Getting right to the point Justice Samuel Alito wrote in his dissent to the majority opinion “Today’s decision usurps the Constitutional right of the people to decide whether to keep or alter the traditional understanding of marriage, the decision will also have other important consequences” he then writes these words of clear warning: “It will be used to vilify Americans who are unwilling to assent to the new ‘orthodoxy’” Once again we are not talking about someone on the margins of American political life, we’re talking about a sitting Justice of the United States Supreme Court saying that this judgement will be used to vilify Americans who are unwilling to assent to the new orthodoxy. And not only was it said by Justice Alito, it was said by Justice Thomas, it was said by Justice Scalia, it was said by the Chief Justice of the United States- John G. Roberts Jnr. All four of those Justices, three associate Justices, and the Chief Justice of the United States have told us that this decision handed down today will be used to vilify those who will not join the new moral orthodoxy. Further words of warning from Justice Alito included these:
”Today’s decision will also have a fundamental effect on this court in its ability to uphold the rule of law. If a bare majority of Justices can invent a new right and impose that right on the rest of the country the only real limit on what future majorities will be able to do, is their own sense of what those with political power and cultural influence are willing to tolerate.”
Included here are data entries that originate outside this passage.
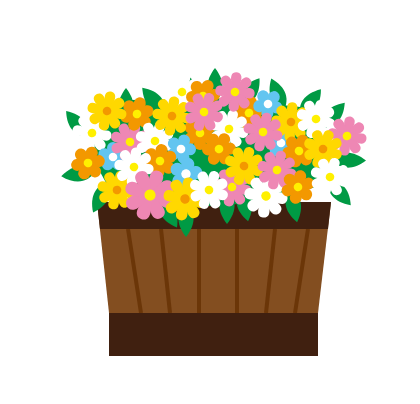
<!DOCTYPE html>
<html lang="en">
<head>
<meta charset="utf-8">
<title>Flower planter</title>
<style>
:root {
  --paper: #ffffff;
  --leaf: #009a44;
  --wood: #834e20;
  --groove: #6b3608;
  --band: #402010;
  --yellow: #ffd800;
  --orange: #f39800;
  --pink: #ee87b4;
  --blue: #62c5f0;
  --white: #ffffff;
  --centre: #fff000;
}
html, body { margin: 0; background: var(--paper); overflow: hidden; }
svg { display: block; width: 420px; height: 404px; }
.leaf { fill: var(--leaf); }
.wood { fill: var(--wood); }
.band { fill: var(--band); }
.groove { stroke: var(--groove); stroke-width: 4; }
.yellow { fill: var(--yellow); --eye: var(--orange); }
.orange { fill: var(--orange); --eye: var(--centre); }
.pink { fill: var(--pink); --eye: var(--centre); }
.blue { fill: var(--blue); --eye: var(--white); }
.white { fill: var(--white); --eye: var(--centre); }
.eye { fill: var(--eye); }
</style>
</head>
<body>
<svg viewBox="0 0 420 404" role="img" aria-label="Colourful flowers in a wooden planter">
  <defs>
    <path id="petal" d="M0 0C-3 -6 -6 -11 -5 -16C-4 -21 4 -21 5 -16C6 -11 3 -6 0 0Z"/>
    <g id="daisy">
      <circle r="8"/>
      <use href="#petal"/>
      <use href="#petal" transform="rotate(45)"/>
      <use href="#petal" transform="rotate(90)"/>
      <use href="#petal" transform="rotate(135)"/>
      <use href="#petal" transform="rotate(180)"/>
      <use href="#petal" transform="rotate(225)"/>
      <use href="#petal" transform="rotate(270)"/>
      <use href="#petal" transform="rotate(315)"/>
      <circle class="eye" r="4.3"/>
    </g>
    <g id="blossom">
      <circle r="10"/>
      <circle cy="-11" r="6"/>
      <circle cy="-11" r="6" transform="rotate(60)"/>
      <circle cy="-11" r="6" transform="rotate(120)"/>
      <circle cy="-11" r="6" transform="rotate(180)"/>
      <circle cy="-11" r="6" transform="rotate(240)"/>
      <circle cy="-11" r="6" transform="rotate(300)"/>
      <circle class="eye" r="4.3"/>
    </g>
    <g id="bluebell">
      <circle r="8"/>
      <circle cy="-9" r="6"/>
      <circle cy="-9" r="6" transform="rotate(72)"/>
      <circle cy="-9" r="6" transform="rotate(144)"/>
      <circle cy="-9" r="6" transform="rotate(216)"/>
      <circle cy="-9" r="6" transform="rotate(288)"/>
      <circle class="eye" r="4.3"/>
    </g>
    <path id="leaf" d="M0 0C-9 -8 -11 -20 0 -34C11 -20 9 -8 0 0Z"/>
  </defs>

  <g id="planter">
    <polygon class="wood" points="97,202 331,202 318,313 109,313"/>
    <g class="groove">
      <line x1="128" y1="229" x2="141" y2="313"/>
      <line x1="161" y1="229" x2="170" y2="313"/>
      <line x1="199" y1="229" x2="199" y2="313"/>
      <line x1="237" y1="229" x2="237" y2="313"/>
      <line x1="275" y1="229" x2="266" y2="313"/>
      <line x1="308" y1="229" x2="295" y2="313"/>
    </g>
    <polygon class="band" points="97,202 331,202 328,229 100,229"/>
    <rect class="band" x="109" y="313" width="209" height="43"/>
  </g>

  <g id="leaves" class="leaf">
    <path d="M95 118L130 100L215 98L310 108L330 150L318 186L270 202L175 208L110 190L88 150Z"/>
    <use href="#leaf" transform="translate(88 137) rotate(-40)"/>
    <use href="#leaf" transform="translate(126 122)"/>
    <use href="#leaf" transform="translate(165 113) rotate(-42)"/>
    <use href="#leaf" transform="translate(196 108) rotate(-15)"/>
    <use href="#leaf" transform="translate(215 102)"/>
    <use href="#leaf" transform="translate(240 106) rotate(35)"/>
    <use href="#leaf" transform="translate(284 110) rotate(-22)"/>
    <use href="#leaf" transform="translate(300 116) rotate(38)"/>
    <use href="#leaf" transform="translate(322 128) rotate(42)"/>
    <use href="#leaf" transform="translate(332 160) rotate(91)"/>
    <use href="#leaf" transform="translate(328 180) rotate(138)"/>
    <use href="#leaf" transform="translate(290 189) rotate(168)"/>
    <use href="#leaf" transform="translate(227 190) rotate(180)"/>
    <use href="#leaf" transform="translate(241 188) rotate(168)"/>
    <use href="#leaf" transform="translate(186 203) rotate(180)"/>
    <use href="#leaf" transform="translate(160 198) rotate(150)"/>
    <use href="#leaf" transform="translate(108 182) rotate(206)"/>
    <use href="#leaf" transform="translate(95 172) rotate(-97)"/>
  </g>

  <g id="flowers">
    <use href="#daisy" class="white" transform="translate(182 92) rotate(12)"/>
    <use href="#daisy" class="white" transform="translate(92 133) rotate(10)"/>
    <use href="#blossom" class="orange" transform="translate(203 96) rotate(25)"/>
    <use href="#blossom" class="orange" transform="translate(249 113) rotate(10)"/>
    <use href="#blossom" class="orange" transform="translate(200 133)"/>
    <use href="#bluebell" class="blue" transform="translate(281 143)"/>
    <use href="#bluebell" class="blue" transform="translate(113 157)"/>
    <use href="#daisy" class="pink" transform="translate(232 187) rotate(12)"/>
    <use href="#daisy" class="pink" transform="translate(130 142) rotate(20)"/>
    <use href="#blossom" class="orange" transform="translate(137 114) rotate(15)"/>
    <use href="#daisy" class="yellow" transform="translate(107 111) rotate(12)"/>
    <use href="#daisy" class="white" transform="translate(155 141) rotate(18)"/>
    <use href="#bluebell" class="blue" transform="translate(181 149) rotate(20)"/>
    <use href="#daisy" class="yellow" transform="translate(172 116) rotate(8)"/>
    <use href="#daisy" class="white" transform="translate(229 129) rotate(15)"/>
    <use href="#daisy" class="pink" transform="translate(204 112) rotate(20)"/>
    <use href="#daisy" class="pink" transform="translate(235 92) rotate(5)"/>
    <use href="#bluebell" class="blue" transform="translate(268 104) rotate(40)"/>
    <use href="#daisy" class="yellow" transform="translate(291 122) rotate(5)"/>
    <use href="#daisy" class="pink" transform="translate(263 132) rotate(14)"/>
    <use href="#daisy" class="white" transform="translate(316 119) rotate(18)"/>
    <use href="#daisy" class="pink" transform="translate(347 136) rotate(10)"/>
    <use href="#blossom" class="orange" transform="translate(299 151) rotate(20)"/>
    <use href="#daisy" class="yellow" transform="translate(323 149) rotate(22)"/>
    <use href="#blossom" class="orange" transform="translate(219 149) rotate(28)"/>
    <use href="#blossom" class="orange" transform="translate(160 161) rotate(8)"/>
    <use href="#blossom" class="orange" transform="translate(88 163) rotate(20)"/>
    <use href="#daisy" class="yellow" transform="translate(117 190) rotate(14)"/>
    <use href="#daisy" class="white" transform="translate(134 167) rotate(8)"/>
    <use href="#daisy" class="pink" transform="translate(150 195) rotate(20) scale(1.3)"/>
    <use href="#bluebell" class="blue" transform="translate(186 174) rotate(10) scale(1.1)"/>
    <use href="#daisy" class="yellow" transform="translate(185 199) rotate(12) scale(1.1)"/>
    <use href="#daisy" class="white" transform="translate(209 190) rotate(20)"/>
    <use href="#daisy" class="yellow" transform="translate(244 166) rotate(20)"/>
    <use href="#daisy" class="white" transform="translate(266 196) rotate(8) scale(1.1)"/>
    <use href="#daisy" class="pink" transform="translate(277 170) rotate(15)"/>
    <use href="#blossom" class="orange" transform="translate(298 187) rotate(12)"/>
    <use href="#daisy" class="white" transform="translate(330 177) rotate(18)"/>
  </g>
</svg>
</body>
</html>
He then says:” Even enthusiastic supporters of same sex marriage should worry about the scope of the power that today's majority claims” Even in the days leading up to the release of today's decision it was interesting that many in the mainstream secular media all of a sudden began publicly to acknowledge the inevitable conflict between same sex marriage and religious liberty. Justice Thomas in his dissent wrote these words: “In our society marriage is not simply a governmental institution it is a religious institution as well, today’s decision might change the former but it cannot change the latter. It appears all but inevitable” wrote Justice Thomas,”that the two will come into conflict, particularly as individuals and churches are confronted with demands to participate in and endorse civil marriages between same sex couples.” Justice Thomas then wrote: “The majority appears unmoved by that inevitability, it makes only a weak gesture towards religious liberty in a single paragraph”